- TASK: No pictures should appear in the copy; otherwise retype the entries exactly.

- STUDY MATERIAL:
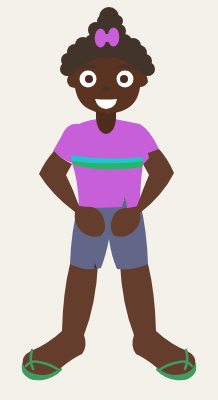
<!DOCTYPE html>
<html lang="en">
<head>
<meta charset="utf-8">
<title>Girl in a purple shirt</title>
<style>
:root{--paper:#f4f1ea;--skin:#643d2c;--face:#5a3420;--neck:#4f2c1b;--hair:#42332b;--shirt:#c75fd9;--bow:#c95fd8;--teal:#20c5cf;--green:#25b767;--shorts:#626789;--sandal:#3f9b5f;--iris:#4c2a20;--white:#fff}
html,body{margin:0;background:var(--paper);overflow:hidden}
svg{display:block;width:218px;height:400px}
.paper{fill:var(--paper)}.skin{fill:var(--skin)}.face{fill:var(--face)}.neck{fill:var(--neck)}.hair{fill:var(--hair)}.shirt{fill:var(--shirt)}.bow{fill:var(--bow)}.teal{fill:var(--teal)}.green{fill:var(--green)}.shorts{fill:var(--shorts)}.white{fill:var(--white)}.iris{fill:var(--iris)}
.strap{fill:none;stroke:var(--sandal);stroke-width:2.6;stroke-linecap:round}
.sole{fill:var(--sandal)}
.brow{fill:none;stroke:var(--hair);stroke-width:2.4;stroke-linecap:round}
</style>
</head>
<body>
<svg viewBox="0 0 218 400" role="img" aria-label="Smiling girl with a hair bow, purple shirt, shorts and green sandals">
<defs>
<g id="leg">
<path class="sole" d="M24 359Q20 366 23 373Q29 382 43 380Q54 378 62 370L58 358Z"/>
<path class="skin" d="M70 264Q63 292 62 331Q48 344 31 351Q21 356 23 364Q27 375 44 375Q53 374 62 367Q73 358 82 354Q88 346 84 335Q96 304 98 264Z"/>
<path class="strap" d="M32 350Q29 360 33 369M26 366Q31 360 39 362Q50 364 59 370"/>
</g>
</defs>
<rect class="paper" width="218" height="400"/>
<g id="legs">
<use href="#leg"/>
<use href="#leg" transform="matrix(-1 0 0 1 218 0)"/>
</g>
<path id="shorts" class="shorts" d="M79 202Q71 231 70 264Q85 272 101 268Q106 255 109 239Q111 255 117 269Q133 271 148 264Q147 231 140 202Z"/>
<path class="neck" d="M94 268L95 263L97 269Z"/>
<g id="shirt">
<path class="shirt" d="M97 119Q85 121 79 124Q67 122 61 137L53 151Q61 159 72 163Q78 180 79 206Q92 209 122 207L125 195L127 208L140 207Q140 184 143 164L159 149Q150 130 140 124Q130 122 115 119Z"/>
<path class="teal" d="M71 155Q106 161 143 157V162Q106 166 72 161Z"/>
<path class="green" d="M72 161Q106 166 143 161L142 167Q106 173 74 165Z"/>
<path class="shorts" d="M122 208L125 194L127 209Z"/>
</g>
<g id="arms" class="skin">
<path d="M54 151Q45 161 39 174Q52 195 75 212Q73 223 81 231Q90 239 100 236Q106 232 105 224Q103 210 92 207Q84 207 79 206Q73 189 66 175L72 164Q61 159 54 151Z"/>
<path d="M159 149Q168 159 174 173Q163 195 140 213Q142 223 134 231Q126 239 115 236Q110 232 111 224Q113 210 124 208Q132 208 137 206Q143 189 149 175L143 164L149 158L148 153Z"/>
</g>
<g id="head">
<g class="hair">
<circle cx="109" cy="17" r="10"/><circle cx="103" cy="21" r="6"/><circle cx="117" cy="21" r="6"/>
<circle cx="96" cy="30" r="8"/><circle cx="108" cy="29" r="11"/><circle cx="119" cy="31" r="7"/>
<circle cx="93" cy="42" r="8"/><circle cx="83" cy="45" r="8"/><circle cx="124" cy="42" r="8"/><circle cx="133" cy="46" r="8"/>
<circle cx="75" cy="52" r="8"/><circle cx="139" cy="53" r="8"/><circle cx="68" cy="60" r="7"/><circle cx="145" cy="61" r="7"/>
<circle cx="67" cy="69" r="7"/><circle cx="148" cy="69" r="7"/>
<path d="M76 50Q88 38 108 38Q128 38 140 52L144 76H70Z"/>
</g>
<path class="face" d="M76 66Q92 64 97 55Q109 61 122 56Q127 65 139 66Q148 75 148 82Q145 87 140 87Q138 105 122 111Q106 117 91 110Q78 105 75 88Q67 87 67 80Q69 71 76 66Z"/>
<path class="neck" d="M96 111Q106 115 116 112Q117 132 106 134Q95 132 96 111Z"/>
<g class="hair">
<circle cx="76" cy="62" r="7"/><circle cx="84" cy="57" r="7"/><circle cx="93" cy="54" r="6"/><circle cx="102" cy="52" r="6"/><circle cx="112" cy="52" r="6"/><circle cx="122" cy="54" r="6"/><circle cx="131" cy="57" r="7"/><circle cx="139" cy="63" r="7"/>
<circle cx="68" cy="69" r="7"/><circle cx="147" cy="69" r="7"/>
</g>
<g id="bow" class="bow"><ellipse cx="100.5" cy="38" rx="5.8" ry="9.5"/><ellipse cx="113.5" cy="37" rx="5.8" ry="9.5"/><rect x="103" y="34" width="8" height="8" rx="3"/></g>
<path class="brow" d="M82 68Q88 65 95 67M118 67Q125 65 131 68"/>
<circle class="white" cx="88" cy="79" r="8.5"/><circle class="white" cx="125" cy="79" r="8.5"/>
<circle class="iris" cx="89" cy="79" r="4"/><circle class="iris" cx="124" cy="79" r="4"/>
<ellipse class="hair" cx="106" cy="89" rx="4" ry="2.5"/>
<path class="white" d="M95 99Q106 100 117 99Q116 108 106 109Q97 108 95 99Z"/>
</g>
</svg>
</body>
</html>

- OUTPUT FOR THIS TASK:
<!DOCTYPE html>
<html lang="en">
<head>
<meta charset="utf-8">
<title>Girl in a purple shirt</title>
<style>
:root{--paper:#f4f1ea;--skin:#643d2c;--face:#5a3420;--neck:#4f2c1b;--hair:#42332b;--shirt:#c75fd9;--bow:#c95fd8;--teal:#20c5cf;--green:#25b767;--shorts:#626789;--sandal:#3f9b5f;--iris:#4c2a20;--white:#fff}
html,body{margin:0;background:var(--paper);overflow:hidden}
svg{display:block;width:218px;height:400px}
.paper{fill:var(--paper)}.skin{fill:var(--skin)}.face{fill:var(--face)}.neck{fill:var(--neck)}.hair{fill:var(--hair)}.shirt{fill:var(--shirt)}.bow{fill:var(--bow)}.teal{fill:var(--teal)}.green{fill:var(--green)}.shorts{fill:var(--shorts)}.white{fill:var(--white)}.iris{fill:var(--iris)}
.strap{fill:none;stroke:var(--sandal);stroke-width:2.6;stroke-linecap:round}
.sole{fill:var(--sandal)}
.brow{fill:none;stroke:var(--hair);stroke-width:2.4;stroke-linecap:round}
</style>
</head>
<body>
<svg viewBox="0 0 218 400" role="img" aria-label="Smiling girl with a hair bow, purple shirt, shorts and green sandals">
<defs>
<g id="leg">
<path class="sole" d="M24 359Q20 366 23 373Q29 382 43 380Q54 378 62 370L58 358Z"/>
<path class="skin" d="M70 264Q63 292 62 331Q48 344 31 351Q21 356 23 364Q27 375 44 375Q53 374 62 367Q73 358 82 354Q88 346 84 335Q96 304 98 264Z"/>
<path class="strap" d="M32 350Q29 360 33 369M26 366Q31 360 39 362Q50 364 59 370"/>
</g>
</defs>
<rect class="paper" width="218" height="400"/>
<g id="legs">
<use href="#leg"/>
<use href="#leg" transform="matrix(-1 0 0 1 218 0)"/>
</g>
<path id="shorts" class="shorts" d="M79 202Q71 231 70 264Q85 272 101 268Q106 255 109 239Q111 255 117 269Q133 271 148 264Q147 231 140 202Z"/>
<path class="neck" d="M94 268L95 263L97 269Z"/>
<g id="shirt">
<path class="shirt" d="M97 119Q85 121 79 124Q67 122 61 137L53 151Q61 159 72 163Q78 180 79 206Q92 209 122 207L125 195L127 208L140 207Q140 184 143 164L159 149Q150 130 140 124Q130 122 115 119Z"/>
<path class="teal" d="M71 155Q106 161 143 157V162Q106 166 72 161Z"/>
<path class="green" d="M72 161Q106 166 143 161L142 167Q106 173 74 165Z"/>
<path class="shorts" d="M122 208L125 194L127 209Z"/>
</g>
<g id="arms" class="skin">
<path d="M54 151Q45 161 39 174Q52 195 75 212Q73 223 81 231Q90 239 100 236Q106 232 105 224Q103 210 92 207Q84 207 79 206Q73 189 66 175L72 164Q61 159 54 151Z"/>
<path d="M159 149Q168 159 174 173Q163 195 140 213Q142 223 134 231Q126 239 115 236Q110 232 111 224Q113 210 124 208Q132 208 137 206Q143 189 149 175L143 164L149 158L148 153Z"/>
</g>
<g id="head">
<g class="hair">
<circle cx="109" cy="17" r="10"/><circle cx="103" cy="21" r="6"/><circle cx="117" cy="21" r="6"/>
<circle cx="96" cy="30" r="8"/><circle cx="108" cy="29" r="11"/><circle cx="119" cy="31" r="7"/>
<circle cx="93" cy="42" r="8"/><circle cx="83" cy="45" r="8"/><circle cx="124" cy="42" r="8"/><circle cx="133" cy="46" r="8"/>
<circle cx="75" cy="52" r="8"/><circle cx="139" cy="53" r="8"/><circle cx="68" cy="60" r="7"/><circle cx="145" cy="61" r="7"/>
<circle cx="67" cy="69" r="7"/><circle cx="148" cy="69" r="7"/>
<path d="M76 50Q88 38 108 38Q128 38 140 52L144 76H70Z"/>
</g>
<path class="face" d="M76 66Q92 64 97 55Q109 61 122 56Q127 65 139 66Q148 75 148 82Q145 87 140 87Q138 105 122 111Q106 117 91 110Q78 105 75 88Q67 87 67 80Q69 71 76 66Z"/>
<path class="neck" d="M96 111Q106 115 116 112Q117 132 106 134Q95 132 96 111Z"/>
<g class="hair">
<circle cx="76" cy="62" r="7"/><circle cx="84" cy="57" r="7"/><circle cx="93" cy="54" r="6"/><circle cx="102" cy="52" r="6"/><circle cx="112" cy="52" r="6"/><circle cx="122" cy="54" r="6"/><circle cx="131" cy="57" r="7"/><circle cx="139" cy="63" r="7"/>
<circle cx="68" cy="69" r="7"/><circle cx="147" cy="69" r="7"/>
</g>
<g id="bow" class="bow"><ellipse cx="100.5" cy="38" rx="5.8" ry="9.5"/><ellipse cx="113.5" cy="37" rx="5.8" ry="9.5"/><rect x="103" y="34" width="8" height="8" rx="3"/></g>
<path class="brow" d="M82 68Q88 65 95 67M118 67Q125 65 131 68"/>
<circle class="white" cx="88" cy="79" r="8.5"/><circle class="white" cx="125" cy="79" r="8.5"/>
<circle class="iris" cx="89" cy="79" r="4"/><circle class="iris" cx="124" cy="79" r="4"/>
<ellipse class="hair" cx="106" cy="89" rx="4" ry="2.5"/>
<path class="white" d="M95 99Q106 100 117 99Q116 108 106 109Q97 108 95 99Z"/>
</g>
</svg>
</body>
</html>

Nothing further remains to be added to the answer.